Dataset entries
● ● ● ● ● ● ●

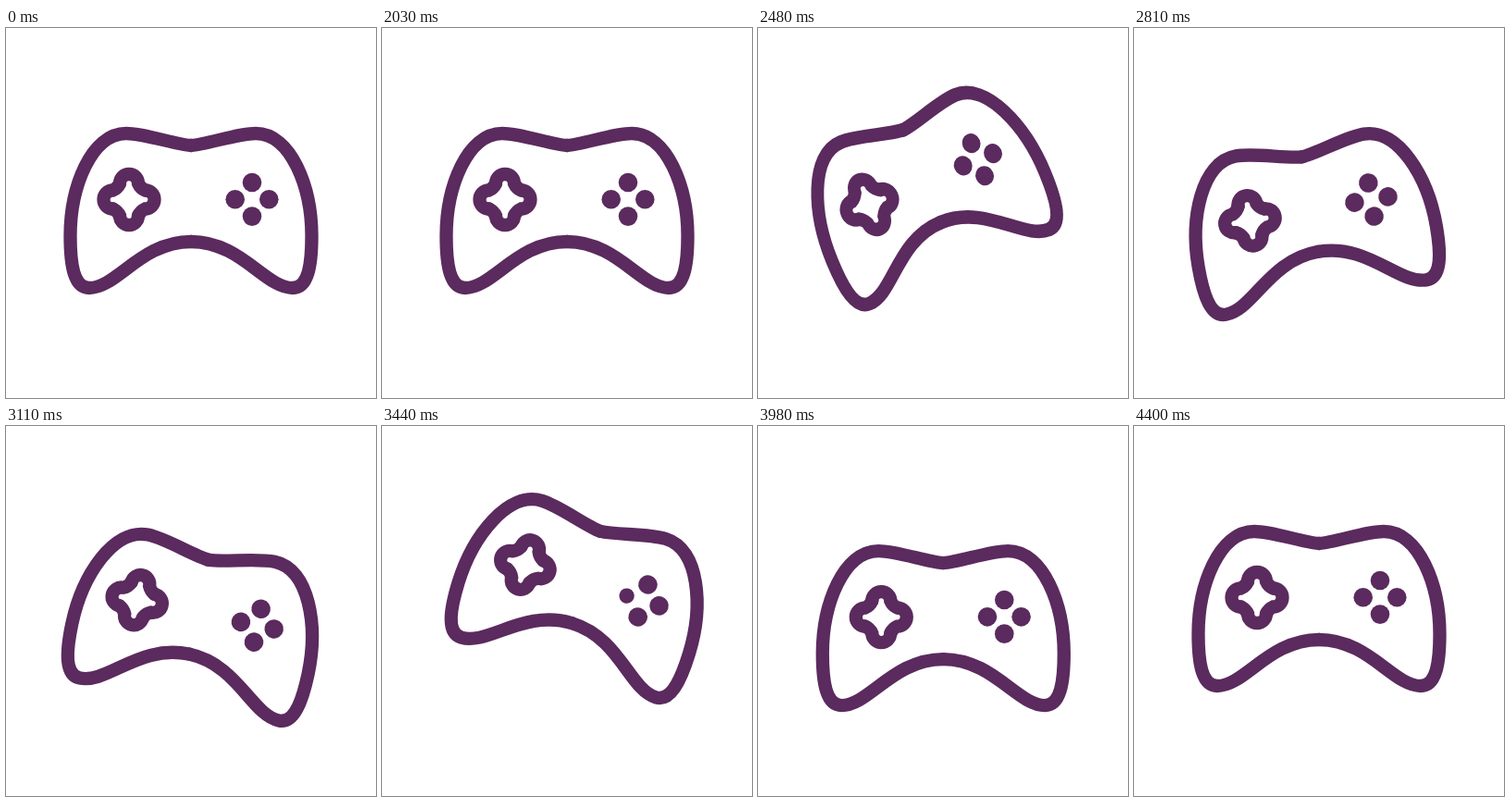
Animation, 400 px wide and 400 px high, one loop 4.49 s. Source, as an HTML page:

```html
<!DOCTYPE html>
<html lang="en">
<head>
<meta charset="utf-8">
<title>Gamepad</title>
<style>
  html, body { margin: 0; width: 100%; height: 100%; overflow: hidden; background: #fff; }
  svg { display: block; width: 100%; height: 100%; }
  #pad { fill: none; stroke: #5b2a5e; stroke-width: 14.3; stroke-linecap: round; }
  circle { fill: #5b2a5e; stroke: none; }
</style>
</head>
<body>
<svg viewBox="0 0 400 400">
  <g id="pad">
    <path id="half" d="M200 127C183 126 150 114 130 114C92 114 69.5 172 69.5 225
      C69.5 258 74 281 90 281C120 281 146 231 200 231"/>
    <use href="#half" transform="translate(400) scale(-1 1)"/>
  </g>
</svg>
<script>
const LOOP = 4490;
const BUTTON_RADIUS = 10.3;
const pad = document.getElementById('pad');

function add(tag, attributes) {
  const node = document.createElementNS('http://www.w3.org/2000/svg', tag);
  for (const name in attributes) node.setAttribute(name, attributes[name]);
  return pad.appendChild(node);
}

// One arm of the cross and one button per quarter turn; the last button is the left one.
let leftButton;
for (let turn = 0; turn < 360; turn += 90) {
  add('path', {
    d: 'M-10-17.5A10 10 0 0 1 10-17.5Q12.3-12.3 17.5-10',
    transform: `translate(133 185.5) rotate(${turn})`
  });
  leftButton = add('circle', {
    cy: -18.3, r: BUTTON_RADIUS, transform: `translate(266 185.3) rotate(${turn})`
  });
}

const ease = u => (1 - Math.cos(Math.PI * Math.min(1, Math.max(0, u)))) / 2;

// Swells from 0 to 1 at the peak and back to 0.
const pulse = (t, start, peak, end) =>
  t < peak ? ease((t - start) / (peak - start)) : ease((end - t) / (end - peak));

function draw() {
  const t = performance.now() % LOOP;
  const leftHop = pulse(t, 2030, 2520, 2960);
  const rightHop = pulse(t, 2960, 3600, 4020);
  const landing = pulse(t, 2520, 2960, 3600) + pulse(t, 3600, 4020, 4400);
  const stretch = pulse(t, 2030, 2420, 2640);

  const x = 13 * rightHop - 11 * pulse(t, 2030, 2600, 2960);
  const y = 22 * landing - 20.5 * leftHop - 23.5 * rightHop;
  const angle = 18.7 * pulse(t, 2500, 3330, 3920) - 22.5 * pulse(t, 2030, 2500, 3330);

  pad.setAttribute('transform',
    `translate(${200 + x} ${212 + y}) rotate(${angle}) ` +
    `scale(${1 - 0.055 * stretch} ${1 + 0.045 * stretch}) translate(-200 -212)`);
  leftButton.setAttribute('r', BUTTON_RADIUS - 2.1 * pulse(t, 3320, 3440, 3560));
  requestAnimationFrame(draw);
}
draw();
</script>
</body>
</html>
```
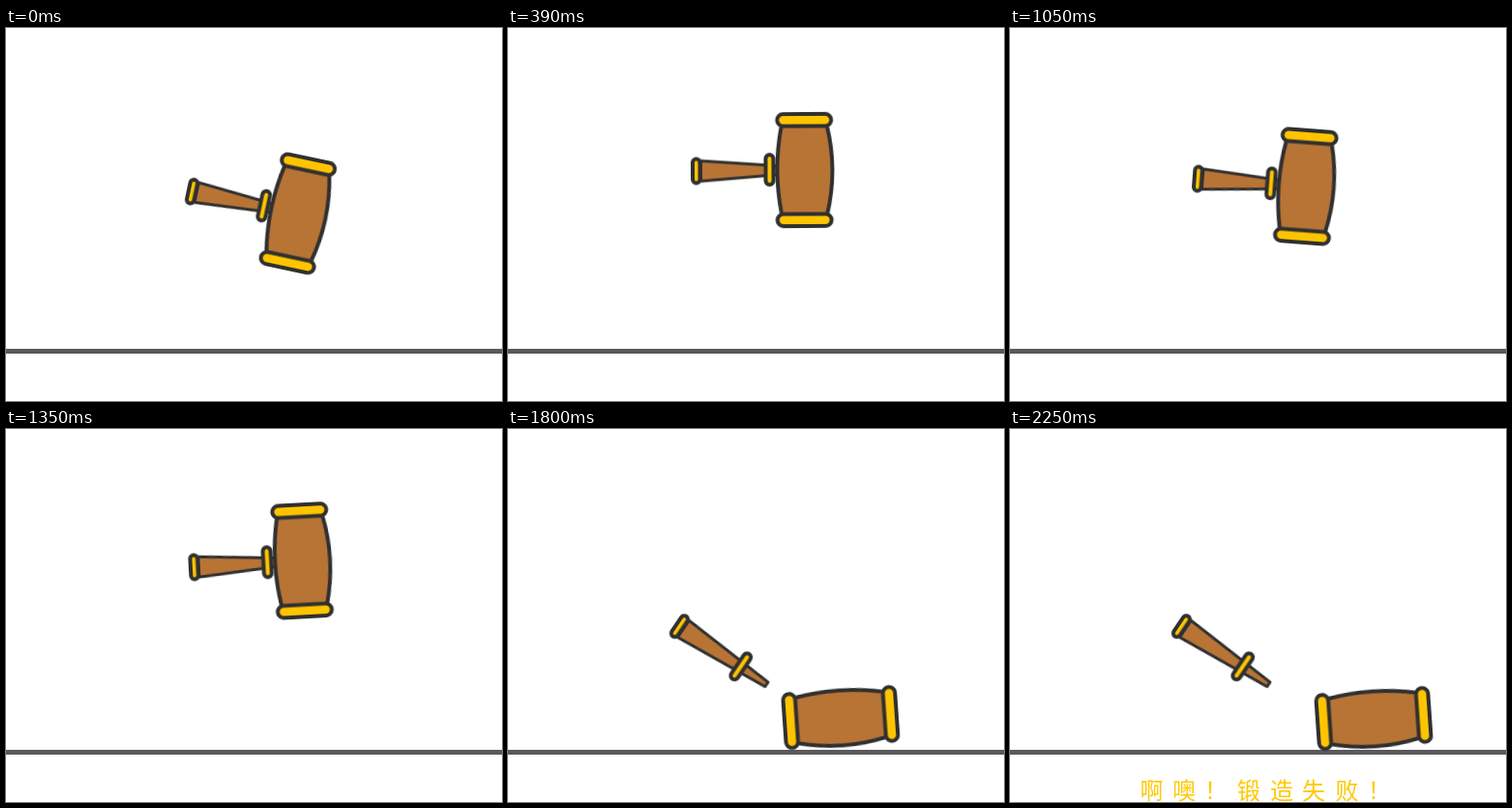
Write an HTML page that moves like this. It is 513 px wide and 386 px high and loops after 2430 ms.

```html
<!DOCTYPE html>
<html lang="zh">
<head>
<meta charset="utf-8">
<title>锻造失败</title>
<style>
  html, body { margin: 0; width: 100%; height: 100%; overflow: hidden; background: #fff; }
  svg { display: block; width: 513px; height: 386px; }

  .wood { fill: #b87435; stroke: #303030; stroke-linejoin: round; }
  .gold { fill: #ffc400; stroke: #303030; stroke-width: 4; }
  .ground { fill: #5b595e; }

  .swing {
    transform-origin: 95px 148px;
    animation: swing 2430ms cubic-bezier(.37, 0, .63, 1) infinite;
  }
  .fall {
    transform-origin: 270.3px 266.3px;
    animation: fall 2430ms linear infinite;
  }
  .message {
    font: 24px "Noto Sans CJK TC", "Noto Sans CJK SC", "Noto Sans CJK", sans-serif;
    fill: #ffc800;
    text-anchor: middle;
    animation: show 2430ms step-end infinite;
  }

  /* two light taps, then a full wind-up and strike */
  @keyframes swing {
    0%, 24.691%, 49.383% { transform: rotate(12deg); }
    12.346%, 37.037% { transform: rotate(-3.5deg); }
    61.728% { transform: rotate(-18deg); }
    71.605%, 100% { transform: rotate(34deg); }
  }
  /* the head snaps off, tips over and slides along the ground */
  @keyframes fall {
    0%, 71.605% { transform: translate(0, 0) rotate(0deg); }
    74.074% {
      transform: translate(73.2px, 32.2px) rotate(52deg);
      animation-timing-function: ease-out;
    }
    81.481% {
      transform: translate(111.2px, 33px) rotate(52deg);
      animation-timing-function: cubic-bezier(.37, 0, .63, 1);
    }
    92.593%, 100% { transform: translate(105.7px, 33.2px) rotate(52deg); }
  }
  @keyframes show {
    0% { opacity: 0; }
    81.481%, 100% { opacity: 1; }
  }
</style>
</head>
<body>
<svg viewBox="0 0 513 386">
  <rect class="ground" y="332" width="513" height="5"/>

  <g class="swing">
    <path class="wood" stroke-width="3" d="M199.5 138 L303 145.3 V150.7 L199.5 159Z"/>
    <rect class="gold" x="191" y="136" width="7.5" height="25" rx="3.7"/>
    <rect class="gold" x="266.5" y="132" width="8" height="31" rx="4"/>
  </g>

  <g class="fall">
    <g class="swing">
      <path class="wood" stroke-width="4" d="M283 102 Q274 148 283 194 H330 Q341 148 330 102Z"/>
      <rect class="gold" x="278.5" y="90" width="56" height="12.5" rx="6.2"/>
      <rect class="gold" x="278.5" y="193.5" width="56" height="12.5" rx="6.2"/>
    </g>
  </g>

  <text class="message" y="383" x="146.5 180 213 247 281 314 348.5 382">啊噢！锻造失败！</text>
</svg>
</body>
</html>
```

● ● ● ● ● ● ●

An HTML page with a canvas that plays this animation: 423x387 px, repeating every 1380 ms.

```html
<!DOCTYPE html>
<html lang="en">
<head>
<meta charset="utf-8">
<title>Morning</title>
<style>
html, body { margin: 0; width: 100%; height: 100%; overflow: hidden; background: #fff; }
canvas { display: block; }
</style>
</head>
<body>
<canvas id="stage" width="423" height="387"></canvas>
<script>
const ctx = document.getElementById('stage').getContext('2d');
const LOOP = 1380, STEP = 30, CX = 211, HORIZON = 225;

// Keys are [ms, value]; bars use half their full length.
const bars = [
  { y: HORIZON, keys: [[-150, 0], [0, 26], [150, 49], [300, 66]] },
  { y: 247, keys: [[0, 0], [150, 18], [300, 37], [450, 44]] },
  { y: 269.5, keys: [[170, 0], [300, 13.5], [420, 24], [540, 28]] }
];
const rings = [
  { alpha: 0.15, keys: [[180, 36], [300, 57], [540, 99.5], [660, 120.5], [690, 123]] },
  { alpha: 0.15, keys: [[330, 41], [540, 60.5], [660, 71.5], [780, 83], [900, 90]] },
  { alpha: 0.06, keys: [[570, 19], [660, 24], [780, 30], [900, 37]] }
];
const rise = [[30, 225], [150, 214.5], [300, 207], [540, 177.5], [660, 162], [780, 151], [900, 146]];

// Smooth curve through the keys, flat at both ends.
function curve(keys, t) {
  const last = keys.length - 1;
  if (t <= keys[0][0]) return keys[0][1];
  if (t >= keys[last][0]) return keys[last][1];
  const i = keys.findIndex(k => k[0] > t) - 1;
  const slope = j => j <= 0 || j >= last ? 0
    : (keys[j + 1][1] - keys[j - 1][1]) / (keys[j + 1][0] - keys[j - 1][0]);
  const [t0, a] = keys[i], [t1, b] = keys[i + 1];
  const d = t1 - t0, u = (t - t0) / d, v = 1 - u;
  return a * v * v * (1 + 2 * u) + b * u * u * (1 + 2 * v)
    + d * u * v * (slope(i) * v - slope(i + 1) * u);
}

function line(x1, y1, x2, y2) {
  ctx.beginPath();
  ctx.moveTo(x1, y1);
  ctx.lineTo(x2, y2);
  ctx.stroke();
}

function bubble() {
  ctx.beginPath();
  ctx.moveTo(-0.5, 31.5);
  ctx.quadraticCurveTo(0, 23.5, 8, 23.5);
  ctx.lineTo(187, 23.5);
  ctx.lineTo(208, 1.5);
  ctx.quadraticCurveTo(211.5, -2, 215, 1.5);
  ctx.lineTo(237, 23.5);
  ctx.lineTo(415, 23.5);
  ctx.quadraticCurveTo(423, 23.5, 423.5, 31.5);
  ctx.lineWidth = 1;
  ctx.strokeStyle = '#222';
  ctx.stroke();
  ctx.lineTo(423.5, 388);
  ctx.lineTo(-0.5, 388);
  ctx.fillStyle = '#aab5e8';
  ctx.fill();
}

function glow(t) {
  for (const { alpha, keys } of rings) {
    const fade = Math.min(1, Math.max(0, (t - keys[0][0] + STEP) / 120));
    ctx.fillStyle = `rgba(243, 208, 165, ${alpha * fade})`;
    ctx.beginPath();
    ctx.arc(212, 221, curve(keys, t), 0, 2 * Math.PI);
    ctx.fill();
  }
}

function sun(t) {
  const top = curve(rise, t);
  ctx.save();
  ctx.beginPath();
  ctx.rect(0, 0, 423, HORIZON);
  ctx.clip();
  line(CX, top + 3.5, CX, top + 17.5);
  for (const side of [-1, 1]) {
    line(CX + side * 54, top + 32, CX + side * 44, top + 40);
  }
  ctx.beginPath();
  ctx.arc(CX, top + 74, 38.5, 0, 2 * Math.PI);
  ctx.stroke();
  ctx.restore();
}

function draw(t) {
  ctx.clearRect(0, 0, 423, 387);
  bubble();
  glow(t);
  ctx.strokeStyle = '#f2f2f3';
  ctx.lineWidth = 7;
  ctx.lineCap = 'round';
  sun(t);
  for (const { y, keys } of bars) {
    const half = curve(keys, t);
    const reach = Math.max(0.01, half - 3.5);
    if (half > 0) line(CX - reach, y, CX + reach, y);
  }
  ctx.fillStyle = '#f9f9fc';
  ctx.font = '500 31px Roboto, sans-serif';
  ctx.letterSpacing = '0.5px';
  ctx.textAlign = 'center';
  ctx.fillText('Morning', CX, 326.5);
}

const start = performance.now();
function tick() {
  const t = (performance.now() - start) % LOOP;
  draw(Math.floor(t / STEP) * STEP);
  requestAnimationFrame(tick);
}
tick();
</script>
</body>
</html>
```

● ● ● ● ● ● ●

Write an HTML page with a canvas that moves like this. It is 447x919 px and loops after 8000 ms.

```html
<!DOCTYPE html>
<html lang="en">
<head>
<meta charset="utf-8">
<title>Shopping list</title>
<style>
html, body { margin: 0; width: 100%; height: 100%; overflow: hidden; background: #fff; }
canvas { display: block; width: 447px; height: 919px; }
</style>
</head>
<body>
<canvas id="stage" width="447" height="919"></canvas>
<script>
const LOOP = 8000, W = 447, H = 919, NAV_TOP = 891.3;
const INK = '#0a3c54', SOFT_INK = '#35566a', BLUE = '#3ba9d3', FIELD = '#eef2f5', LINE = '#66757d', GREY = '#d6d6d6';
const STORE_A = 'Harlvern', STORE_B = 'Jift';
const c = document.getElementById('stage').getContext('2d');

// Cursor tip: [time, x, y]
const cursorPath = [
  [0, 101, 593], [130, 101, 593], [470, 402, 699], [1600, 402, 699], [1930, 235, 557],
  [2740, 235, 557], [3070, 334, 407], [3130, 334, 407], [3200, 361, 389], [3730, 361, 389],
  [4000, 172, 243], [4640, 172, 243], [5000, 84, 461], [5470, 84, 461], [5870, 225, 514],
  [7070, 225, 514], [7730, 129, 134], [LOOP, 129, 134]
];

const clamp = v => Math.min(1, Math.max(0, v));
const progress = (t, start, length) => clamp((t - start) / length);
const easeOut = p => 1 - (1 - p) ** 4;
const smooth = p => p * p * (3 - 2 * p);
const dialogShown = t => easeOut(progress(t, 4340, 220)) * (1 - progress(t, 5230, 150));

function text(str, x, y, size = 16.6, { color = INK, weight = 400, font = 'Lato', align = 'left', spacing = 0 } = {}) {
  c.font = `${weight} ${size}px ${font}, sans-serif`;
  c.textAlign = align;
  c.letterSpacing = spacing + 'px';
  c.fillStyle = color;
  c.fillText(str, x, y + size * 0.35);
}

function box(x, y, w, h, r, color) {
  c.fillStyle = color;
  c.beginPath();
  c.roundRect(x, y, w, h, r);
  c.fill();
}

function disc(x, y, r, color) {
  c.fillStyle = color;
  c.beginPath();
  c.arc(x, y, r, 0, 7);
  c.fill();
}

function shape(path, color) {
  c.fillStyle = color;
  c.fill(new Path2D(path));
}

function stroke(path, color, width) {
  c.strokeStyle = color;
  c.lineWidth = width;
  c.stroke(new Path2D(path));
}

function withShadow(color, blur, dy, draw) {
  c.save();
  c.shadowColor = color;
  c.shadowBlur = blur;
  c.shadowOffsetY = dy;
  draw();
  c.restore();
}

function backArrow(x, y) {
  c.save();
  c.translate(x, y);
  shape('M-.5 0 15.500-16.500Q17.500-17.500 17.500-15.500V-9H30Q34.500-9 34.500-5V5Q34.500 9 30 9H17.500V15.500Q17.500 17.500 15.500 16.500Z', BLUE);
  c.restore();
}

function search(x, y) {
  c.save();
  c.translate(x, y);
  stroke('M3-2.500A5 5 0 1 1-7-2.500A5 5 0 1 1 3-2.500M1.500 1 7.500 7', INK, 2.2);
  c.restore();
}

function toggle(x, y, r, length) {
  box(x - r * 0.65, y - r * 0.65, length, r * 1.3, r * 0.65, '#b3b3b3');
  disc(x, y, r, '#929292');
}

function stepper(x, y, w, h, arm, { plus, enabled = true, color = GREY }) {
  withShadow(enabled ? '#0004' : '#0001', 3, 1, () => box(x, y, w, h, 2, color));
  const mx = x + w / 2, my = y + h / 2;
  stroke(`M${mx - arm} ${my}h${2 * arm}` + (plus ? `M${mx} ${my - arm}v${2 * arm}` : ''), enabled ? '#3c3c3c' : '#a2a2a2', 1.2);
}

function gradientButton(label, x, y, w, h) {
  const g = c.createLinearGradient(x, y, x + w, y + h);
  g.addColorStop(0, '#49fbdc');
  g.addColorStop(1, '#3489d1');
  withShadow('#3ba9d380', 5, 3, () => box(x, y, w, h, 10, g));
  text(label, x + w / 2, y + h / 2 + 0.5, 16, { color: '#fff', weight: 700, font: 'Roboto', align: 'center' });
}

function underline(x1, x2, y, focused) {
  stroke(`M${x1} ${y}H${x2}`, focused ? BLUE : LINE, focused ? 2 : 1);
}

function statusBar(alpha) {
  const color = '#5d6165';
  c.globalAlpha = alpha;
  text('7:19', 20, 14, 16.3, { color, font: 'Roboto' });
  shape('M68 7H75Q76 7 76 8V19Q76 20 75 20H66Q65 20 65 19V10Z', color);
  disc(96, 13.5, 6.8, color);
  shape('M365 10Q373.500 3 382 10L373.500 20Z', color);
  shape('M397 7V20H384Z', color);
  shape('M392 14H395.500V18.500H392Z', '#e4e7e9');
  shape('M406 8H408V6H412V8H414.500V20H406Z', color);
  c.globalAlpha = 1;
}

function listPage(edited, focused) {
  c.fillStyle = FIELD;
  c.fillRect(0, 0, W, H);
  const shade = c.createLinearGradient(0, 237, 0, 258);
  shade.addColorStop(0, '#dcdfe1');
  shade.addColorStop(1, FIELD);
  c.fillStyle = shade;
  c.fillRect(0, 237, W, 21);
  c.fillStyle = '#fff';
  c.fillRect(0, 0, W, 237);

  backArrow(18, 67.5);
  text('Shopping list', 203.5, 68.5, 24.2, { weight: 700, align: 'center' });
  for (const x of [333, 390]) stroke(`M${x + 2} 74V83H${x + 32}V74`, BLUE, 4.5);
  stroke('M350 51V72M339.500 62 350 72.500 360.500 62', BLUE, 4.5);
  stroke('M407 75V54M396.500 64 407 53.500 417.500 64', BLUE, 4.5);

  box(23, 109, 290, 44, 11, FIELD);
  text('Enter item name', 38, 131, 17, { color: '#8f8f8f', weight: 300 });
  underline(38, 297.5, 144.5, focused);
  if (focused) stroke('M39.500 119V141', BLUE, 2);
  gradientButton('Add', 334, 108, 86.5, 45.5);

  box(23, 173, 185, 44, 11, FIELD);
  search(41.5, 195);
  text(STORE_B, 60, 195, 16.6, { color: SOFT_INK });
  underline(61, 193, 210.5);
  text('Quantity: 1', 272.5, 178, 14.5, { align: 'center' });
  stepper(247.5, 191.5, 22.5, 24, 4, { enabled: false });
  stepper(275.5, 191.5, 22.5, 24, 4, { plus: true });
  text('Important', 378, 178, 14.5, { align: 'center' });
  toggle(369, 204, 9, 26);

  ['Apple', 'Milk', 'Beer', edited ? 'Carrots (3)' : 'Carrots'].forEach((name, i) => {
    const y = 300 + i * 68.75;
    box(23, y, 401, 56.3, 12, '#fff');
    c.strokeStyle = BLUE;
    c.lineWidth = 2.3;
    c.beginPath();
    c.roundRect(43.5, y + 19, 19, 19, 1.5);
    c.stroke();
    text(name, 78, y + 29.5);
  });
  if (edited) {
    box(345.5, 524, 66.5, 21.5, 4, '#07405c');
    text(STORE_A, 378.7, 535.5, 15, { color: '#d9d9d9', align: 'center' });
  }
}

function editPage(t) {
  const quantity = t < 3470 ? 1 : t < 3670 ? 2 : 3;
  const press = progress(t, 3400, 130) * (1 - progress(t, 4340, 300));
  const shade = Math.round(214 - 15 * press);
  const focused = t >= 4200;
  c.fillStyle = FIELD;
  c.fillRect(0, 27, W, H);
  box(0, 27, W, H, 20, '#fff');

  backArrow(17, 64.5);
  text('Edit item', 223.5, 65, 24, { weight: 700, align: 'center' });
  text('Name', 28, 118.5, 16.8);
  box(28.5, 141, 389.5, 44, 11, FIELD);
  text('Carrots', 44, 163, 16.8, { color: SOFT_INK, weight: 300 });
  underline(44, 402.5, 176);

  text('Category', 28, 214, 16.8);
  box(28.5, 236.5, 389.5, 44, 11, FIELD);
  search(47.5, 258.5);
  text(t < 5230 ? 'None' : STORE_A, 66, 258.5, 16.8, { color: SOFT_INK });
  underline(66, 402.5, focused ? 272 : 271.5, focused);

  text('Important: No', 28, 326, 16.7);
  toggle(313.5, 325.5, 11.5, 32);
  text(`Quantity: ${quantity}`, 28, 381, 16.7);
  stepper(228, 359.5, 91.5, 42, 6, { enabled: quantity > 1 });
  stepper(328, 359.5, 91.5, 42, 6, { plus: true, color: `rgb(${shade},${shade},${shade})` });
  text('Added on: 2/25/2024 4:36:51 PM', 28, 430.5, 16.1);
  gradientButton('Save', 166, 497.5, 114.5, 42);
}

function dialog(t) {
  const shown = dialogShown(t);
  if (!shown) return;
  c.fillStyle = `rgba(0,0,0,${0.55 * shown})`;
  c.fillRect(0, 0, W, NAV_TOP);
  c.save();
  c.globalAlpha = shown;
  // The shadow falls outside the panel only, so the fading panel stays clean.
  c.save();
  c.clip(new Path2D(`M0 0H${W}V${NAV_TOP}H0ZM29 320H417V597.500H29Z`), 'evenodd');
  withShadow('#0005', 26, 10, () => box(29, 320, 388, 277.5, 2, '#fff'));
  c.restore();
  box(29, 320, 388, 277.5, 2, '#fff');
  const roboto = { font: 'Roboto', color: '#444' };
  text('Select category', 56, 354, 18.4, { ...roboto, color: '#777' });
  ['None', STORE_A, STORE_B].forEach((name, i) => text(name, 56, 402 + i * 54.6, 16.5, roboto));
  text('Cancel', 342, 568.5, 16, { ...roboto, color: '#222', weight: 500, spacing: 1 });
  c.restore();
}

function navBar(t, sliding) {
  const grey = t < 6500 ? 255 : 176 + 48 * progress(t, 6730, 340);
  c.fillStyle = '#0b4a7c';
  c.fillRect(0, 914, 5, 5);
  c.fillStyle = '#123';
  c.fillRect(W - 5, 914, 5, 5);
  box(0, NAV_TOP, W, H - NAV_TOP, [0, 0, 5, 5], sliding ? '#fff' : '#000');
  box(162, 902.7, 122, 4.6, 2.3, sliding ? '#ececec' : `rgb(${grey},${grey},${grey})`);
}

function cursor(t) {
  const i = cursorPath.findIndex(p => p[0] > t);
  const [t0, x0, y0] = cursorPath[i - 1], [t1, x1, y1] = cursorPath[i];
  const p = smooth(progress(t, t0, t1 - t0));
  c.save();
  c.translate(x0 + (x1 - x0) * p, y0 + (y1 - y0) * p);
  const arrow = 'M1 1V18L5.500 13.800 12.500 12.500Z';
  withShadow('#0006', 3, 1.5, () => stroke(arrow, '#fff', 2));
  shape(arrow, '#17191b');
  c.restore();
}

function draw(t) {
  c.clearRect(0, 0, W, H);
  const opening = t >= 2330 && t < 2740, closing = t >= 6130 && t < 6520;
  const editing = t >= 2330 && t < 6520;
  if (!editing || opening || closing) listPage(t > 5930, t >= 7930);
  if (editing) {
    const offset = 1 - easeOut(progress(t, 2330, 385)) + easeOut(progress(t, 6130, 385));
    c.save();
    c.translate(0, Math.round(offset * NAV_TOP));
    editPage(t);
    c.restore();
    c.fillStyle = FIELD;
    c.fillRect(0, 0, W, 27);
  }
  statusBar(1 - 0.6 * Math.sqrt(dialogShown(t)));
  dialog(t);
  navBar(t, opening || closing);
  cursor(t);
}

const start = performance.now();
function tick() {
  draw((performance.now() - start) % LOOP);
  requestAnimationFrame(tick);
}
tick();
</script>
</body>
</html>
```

● ● ● ● ● ● ●

Each line of the data above containing the string "withShadow" is to be copied.

function withShadow(color, blur, dy, draw) {
  withShadow(enabled ? '#0004' : '#0001', 3, 1, () => box(x, y, w, h, 2, color));
  withShadow('#3ba9d380', 5, 3, () => box(x, y, w, h, 10, g));
  withShadow('#0005', 26, 10, () => box(29, 320, 388, 277.5, 2, '#fff'));
  withShadow('#0006', 3, 1.5, () => stroke(arrow, '#fff', 2));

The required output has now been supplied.